Task to carry out: Where a line of the records holds the string "class", copy that line.

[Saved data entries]

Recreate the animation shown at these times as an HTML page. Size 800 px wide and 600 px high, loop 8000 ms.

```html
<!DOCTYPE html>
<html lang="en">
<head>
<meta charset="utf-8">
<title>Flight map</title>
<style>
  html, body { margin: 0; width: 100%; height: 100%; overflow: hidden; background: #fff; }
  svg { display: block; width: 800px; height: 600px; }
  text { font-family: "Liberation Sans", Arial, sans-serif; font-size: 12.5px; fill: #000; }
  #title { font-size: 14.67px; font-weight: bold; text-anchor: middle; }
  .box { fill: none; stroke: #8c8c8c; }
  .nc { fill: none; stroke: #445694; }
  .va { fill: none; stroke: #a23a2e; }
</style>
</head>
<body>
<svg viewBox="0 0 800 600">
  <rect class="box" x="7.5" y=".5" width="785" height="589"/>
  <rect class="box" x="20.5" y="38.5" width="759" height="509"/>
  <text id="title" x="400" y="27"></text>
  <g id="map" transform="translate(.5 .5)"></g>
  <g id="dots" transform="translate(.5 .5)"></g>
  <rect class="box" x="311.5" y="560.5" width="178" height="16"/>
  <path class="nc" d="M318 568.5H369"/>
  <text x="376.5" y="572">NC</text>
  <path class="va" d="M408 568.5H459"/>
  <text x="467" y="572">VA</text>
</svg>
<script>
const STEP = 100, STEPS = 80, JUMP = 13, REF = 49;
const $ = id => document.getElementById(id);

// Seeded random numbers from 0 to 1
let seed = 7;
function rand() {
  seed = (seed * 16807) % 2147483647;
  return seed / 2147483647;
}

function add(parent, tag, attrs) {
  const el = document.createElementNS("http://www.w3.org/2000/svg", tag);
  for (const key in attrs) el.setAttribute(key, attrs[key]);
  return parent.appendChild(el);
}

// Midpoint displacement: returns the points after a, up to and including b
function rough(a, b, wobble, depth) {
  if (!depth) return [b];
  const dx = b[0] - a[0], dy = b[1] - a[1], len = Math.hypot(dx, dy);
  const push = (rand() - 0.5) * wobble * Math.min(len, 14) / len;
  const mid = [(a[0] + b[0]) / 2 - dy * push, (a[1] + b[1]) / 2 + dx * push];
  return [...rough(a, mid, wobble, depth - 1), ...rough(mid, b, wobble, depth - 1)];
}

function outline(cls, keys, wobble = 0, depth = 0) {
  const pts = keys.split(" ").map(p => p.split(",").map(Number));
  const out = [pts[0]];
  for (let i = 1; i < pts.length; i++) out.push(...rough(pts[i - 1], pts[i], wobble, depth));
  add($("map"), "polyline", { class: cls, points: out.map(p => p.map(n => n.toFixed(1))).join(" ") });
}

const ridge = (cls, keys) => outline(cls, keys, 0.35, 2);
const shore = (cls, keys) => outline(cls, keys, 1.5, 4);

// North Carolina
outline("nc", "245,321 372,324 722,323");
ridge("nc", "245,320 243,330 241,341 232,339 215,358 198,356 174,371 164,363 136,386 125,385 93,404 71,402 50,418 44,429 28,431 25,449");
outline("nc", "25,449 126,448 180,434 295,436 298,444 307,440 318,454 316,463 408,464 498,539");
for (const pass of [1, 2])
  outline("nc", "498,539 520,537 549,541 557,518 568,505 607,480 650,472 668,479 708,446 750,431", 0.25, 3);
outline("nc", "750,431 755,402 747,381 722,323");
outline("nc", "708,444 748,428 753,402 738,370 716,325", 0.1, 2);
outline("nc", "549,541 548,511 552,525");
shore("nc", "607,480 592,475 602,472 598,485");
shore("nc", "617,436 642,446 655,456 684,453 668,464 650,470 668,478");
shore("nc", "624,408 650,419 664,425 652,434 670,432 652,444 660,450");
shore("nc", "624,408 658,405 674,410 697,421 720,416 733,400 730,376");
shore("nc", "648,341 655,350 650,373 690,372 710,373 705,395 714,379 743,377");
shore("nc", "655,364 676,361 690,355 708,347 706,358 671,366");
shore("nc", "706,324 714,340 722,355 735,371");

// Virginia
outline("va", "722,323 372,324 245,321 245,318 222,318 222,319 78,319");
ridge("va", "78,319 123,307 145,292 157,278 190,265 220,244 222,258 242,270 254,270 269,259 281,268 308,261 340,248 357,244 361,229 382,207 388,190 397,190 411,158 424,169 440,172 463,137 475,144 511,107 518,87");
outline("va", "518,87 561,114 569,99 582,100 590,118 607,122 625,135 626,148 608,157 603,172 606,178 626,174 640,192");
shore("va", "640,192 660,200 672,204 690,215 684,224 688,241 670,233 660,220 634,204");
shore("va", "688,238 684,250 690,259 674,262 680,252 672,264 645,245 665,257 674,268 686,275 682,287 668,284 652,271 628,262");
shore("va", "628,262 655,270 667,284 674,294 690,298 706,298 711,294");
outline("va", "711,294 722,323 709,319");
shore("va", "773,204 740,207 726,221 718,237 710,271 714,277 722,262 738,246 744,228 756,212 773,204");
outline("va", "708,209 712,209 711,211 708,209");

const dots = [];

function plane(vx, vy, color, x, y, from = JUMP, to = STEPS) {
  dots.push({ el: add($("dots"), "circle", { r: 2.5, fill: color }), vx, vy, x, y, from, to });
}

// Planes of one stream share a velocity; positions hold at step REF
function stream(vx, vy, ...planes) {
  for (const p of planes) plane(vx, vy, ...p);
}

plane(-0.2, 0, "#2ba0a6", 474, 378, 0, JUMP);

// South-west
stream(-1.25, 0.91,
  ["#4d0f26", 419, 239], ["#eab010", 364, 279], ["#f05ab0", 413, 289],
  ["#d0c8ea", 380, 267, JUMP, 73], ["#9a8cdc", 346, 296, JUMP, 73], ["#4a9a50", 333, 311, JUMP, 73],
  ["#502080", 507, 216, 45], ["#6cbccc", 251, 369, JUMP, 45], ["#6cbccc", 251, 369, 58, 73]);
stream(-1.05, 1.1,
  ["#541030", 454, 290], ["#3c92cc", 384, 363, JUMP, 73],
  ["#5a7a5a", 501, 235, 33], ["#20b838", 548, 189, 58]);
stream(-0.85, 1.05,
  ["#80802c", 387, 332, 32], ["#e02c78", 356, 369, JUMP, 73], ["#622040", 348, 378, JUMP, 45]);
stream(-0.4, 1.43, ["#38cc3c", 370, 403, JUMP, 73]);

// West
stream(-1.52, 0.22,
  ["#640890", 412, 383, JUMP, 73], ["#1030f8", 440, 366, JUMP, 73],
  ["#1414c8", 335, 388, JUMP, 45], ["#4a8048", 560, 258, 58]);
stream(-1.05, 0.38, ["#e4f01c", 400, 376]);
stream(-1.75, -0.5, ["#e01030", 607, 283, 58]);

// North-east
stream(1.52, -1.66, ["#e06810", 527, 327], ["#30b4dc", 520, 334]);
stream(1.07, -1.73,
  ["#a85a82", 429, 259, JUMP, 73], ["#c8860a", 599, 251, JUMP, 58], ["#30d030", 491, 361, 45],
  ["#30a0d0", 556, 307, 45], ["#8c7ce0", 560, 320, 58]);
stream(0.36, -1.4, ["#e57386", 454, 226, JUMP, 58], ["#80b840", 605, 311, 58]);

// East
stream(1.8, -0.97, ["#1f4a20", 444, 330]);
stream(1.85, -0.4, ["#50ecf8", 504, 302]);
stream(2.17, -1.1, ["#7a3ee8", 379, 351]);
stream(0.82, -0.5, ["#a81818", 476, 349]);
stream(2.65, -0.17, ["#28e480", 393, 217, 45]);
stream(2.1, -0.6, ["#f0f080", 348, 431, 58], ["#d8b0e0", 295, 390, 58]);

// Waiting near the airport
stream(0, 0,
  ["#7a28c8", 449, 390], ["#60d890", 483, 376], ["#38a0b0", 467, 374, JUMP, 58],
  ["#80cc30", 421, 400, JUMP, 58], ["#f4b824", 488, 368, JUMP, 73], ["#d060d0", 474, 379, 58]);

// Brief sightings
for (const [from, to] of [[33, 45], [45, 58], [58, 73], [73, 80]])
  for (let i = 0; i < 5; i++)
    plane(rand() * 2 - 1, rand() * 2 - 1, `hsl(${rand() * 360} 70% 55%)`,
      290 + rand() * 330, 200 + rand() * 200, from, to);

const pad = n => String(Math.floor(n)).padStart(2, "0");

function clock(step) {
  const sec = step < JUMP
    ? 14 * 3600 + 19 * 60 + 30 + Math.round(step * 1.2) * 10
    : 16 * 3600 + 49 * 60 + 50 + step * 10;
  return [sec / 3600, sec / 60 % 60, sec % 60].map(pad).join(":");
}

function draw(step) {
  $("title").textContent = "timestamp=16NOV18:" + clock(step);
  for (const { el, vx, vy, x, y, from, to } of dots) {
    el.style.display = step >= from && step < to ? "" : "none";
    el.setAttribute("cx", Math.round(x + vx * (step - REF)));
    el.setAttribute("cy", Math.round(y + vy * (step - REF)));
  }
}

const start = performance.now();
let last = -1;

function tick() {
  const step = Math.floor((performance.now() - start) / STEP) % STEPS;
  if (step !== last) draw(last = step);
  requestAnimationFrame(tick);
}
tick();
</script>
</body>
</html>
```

Exercise answer:
  <rect class="box" x="7.5" y=".5" width="785" height="589"/>
  <rect class="box" x="20.5" y="38.5" width="759" height="509"/>
  <rect class="box" x="311.5" y="560.5" width="178" height="16"/>
  <path class="nc" d="M318 568.5H369"/>
  <path class="va" d="M408 568.5H459"/>
  add($("map"), "polyline", { class: cls, points: out.map(p => p.map(n => n.toFixed(1))).join(" ") });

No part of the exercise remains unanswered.